The LWF Blog
Fire Engineering Design and Risk Assessment – Firefighting & The Fire Service – Part 18December 13, 2018 12:16 pm
In LWF’s Fire Engineering blog series for Architects and others involved in building design, we have been looking at firefighting. In part 17, we began to look at how firefighting is undertaken by the Fire Service and their objectives and modes of operation when arriving at a fire. In part 19, tactical firefighting is discussed.
While the general objectives of tactical firefighting were given in the last blog, there are various methods used by firefighters to achieve their objectives. These include:
Obtaining water supplies
Searching in smoke
Protecting the search team or teams
Maintaining a line of retreat
Protecting the route
Establishing defensive bridgeheads
Determining which firefighting medium to use
Advancing hose lines
Turning over/cutting back
Firefighting’s modes – defensive and offensive – refer to the aim of the firefighters upon assessing the fire. If the fire can be extinguished and the building (or indeed its occupants if these have not been able to evacuate) can be saved the mode is offensive. If the fire is too well established and the building and contents are lost, the mode of operation will be defensive, in order to stop it spreading further and to subdue the fire as much as possible.
In offensive mode, jets and monitors should never be positioned so they are directing the water jet through doors and windows or roofs from outside the building. Where offensive mode firefighting is possible, it should always be the case that jets are positioned so that the fire is contained, and this means working from the inside towards the outside of the building to contain the fire.
Upon arrival at the fire, the officer in charge will assess whether the current attendance will be sufficient to put out the fire. If not, while further resources are travelling to the scene, the officer will prioritise the positioning of the stopping jets and place them on any breaches in structure providing separation between the fire and the interior of the building. Smoke, heat and flames may pass through penetrations in walls, doorways, ceiling voids, ducts, shafts and roof voids and so jets will be concentrated in those areas.
Where possible, if part of a floor is on fire or where there is a choice of routes to the fire, the rule is to keep the largest area of the building which is not on fire to the rear of the firefighters, so they are able to set up and retreat safely.
In part 19 of this series, LWF will continue to look at firefighting methods undertaken by the Fire Service. In the meantime, if you have any questions about this blog, or wish to discuss your own project with one of our fire engineers, please contact us.
Lawrence Webster Forrest has been working with their clients for over 25 years to produce innovative and exciting building projects.

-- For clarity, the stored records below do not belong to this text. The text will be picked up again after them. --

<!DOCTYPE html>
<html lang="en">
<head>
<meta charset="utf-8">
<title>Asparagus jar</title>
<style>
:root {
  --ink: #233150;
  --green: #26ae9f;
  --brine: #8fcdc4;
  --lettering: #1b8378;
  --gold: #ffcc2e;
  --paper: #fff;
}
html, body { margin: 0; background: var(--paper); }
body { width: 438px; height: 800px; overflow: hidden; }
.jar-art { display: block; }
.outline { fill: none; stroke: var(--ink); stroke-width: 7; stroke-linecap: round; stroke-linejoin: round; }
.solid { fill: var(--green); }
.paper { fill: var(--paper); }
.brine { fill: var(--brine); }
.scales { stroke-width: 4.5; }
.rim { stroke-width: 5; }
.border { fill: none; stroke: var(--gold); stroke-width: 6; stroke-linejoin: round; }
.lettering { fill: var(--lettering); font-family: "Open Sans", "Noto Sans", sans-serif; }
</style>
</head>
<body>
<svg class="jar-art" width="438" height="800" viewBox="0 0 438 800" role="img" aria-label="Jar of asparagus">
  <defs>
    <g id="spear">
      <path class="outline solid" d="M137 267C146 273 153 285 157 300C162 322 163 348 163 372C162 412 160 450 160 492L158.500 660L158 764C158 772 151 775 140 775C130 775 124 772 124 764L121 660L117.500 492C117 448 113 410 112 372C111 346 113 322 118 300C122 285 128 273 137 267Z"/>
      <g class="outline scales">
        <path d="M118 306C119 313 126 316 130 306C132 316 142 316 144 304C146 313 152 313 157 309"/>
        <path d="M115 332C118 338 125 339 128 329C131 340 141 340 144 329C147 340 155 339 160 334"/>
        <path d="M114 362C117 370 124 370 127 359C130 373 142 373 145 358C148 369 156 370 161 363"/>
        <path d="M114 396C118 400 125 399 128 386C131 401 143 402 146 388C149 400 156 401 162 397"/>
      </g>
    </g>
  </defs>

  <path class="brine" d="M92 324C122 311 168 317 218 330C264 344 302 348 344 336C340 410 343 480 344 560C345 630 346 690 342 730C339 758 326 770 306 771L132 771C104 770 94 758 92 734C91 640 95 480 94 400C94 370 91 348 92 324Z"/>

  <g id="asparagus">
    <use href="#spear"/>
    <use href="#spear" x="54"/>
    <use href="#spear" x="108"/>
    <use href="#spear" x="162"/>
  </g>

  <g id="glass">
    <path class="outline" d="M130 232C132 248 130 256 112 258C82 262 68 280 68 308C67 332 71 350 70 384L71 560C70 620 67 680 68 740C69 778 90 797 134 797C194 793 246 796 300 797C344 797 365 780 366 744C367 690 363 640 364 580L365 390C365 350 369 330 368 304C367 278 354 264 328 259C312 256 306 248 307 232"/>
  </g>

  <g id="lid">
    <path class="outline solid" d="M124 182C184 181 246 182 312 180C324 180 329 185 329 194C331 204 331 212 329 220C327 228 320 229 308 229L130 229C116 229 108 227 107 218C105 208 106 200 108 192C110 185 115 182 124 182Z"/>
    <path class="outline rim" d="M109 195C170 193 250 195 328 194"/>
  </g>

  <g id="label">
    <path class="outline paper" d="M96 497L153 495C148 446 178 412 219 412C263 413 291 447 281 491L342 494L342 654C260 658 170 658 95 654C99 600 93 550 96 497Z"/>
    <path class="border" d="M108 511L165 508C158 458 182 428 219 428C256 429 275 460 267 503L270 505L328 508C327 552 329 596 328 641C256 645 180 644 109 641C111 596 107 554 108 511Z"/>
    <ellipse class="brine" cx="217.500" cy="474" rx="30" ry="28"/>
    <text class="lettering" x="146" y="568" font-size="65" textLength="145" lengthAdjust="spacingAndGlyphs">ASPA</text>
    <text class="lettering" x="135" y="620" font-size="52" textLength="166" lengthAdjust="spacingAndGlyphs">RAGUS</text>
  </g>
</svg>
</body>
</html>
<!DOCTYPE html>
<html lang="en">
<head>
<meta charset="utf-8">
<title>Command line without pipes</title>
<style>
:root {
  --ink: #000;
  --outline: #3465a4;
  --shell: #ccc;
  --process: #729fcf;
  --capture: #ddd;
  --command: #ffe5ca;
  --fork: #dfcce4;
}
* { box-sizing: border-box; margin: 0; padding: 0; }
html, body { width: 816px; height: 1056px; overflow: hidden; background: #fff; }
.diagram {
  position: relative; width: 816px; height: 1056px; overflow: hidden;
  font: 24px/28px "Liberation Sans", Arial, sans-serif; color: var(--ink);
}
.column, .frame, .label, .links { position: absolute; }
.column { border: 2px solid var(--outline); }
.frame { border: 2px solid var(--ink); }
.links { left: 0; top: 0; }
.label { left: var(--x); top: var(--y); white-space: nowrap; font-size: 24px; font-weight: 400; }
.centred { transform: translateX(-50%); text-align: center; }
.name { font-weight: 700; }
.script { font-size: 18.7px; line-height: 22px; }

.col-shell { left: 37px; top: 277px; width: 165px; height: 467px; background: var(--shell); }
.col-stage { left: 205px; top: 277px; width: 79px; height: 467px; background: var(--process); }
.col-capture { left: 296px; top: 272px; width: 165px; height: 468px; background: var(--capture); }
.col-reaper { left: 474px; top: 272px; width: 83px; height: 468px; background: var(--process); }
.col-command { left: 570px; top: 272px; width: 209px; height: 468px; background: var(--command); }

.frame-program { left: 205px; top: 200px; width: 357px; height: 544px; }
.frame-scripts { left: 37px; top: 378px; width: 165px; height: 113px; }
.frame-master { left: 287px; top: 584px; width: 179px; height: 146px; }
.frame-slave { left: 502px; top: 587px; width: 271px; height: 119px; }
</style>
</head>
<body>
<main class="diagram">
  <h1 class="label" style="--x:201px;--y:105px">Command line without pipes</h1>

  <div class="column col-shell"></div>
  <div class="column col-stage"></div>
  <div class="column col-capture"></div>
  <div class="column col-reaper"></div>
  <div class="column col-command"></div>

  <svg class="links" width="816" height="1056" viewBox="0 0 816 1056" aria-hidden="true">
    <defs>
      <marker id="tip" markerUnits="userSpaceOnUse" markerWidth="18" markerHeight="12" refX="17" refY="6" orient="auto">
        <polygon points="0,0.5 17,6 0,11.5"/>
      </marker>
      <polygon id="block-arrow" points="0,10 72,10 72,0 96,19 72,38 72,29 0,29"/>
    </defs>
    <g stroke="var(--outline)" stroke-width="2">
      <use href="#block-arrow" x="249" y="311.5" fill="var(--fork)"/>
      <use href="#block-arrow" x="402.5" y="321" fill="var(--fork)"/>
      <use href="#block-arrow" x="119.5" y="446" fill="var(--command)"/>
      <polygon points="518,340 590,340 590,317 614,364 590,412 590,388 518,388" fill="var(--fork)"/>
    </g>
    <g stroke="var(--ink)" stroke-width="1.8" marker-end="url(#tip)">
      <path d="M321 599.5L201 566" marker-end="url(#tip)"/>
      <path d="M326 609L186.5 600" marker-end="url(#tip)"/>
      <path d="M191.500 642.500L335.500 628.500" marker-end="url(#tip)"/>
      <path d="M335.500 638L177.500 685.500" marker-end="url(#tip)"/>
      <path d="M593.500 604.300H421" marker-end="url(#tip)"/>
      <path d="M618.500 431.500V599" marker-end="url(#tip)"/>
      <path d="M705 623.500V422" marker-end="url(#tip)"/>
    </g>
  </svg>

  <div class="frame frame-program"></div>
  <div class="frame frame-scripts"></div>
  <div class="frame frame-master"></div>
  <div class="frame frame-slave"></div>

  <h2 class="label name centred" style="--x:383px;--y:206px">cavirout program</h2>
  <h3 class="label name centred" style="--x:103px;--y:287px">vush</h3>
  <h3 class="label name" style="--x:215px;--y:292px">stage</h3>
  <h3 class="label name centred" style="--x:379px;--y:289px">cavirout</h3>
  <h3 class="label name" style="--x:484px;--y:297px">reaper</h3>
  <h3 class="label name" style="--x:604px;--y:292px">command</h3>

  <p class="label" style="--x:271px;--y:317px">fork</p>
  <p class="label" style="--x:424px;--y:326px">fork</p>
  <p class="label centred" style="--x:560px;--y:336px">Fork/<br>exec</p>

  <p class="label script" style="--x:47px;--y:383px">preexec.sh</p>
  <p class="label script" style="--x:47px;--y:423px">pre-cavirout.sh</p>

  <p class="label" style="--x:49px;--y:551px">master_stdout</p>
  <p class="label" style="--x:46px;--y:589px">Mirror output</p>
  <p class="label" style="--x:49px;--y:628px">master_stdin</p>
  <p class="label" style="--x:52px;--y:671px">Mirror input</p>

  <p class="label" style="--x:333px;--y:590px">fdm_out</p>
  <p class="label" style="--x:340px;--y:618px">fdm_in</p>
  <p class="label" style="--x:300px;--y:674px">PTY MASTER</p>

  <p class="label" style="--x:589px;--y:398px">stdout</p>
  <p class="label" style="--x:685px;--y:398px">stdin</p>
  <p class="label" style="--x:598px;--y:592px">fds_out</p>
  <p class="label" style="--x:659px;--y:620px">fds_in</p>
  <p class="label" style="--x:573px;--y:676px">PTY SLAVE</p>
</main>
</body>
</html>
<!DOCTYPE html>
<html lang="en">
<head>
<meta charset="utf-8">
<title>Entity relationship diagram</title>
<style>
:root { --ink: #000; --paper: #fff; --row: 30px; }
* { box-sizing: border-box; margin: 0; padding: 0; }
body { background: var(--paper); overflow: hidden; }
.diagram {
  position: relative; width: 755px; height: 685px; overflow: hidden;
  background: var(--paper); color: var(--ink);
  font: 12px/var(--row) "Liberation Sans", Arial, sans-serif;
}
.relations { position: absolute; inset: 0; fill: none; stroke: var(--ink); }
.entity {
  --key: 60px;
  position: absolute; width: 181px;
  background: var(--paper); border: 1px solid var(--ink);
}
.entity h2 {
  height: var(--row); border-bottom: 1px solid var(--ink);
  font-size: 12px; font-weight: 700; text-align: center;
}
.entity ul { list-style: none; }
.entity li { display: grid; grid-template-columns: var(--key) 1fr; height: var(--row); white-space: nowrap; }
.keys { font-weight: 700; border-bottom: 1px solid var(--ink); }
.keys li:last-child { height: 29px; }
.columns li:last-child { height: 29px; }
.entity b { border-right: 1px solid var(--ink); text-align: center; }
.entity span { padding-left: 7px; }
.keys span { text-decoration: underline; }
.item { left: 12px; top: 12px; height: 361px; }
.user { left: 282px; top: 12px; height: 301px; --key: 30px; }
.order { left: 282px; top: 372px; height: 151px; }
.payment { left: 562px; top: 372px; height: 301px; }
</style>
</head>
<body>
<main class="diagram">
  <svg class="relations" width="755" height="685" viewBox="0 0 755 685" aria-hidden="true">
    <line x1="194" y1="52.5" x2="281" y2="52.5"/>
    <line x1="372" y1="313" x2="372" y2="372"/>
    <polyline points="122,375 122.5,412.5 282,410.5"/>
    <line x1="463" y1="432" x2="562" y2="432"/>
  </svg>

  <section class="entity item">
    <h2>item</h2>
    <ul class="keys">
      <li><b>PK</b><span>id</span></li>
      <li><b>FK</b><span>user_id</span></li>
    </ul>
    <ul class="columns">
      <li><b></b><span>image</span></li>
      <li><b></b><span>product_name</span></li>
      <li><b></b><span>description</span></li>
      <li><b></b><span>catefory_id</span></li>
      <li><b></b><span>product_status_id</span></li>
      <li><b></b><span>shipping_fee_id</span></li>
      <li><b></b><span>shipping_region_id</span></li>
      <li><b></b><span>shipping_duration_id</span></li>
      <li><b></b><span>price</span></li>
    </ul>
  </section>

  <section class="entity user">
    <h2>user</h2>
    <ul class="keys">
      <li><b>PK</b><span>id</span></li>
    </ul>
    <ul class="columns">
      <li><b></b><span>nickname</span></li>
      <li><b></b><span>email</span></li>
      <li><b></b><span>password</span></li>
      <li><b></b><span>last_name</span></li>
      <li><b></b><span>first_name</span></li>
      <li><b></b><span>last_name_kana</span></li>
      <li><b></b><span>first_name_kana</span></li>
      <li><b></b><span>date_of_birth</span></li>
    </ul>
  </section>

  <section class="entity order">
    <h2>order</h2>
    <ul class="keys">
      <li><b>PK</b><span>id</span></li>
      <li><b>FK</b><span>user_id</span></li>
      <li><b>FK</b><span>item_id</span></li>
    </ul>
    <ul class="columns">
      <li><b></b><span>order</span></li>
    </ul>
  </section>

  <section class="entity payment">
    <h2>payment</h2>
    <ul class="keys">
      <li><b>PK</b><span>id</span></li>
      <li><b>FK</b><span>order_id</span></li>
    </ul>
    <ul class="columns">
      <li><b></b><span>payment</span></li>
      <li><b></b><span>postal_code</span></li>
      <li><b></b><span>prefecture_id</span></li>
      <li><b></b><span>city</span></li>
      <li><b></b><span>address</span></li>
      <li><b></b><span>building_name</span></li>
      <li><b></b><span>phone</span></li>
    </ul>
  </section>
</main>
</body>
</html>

If you would like further information on how LWF and fire strategies could assist you, please contact Peter Gyere on 020 8668 8663.
While care has been taken to ensure that information contained in LWF’s publications is true and correct at the time of publication, changes in circumstances after the time of publication may impact on the accuracy of this information.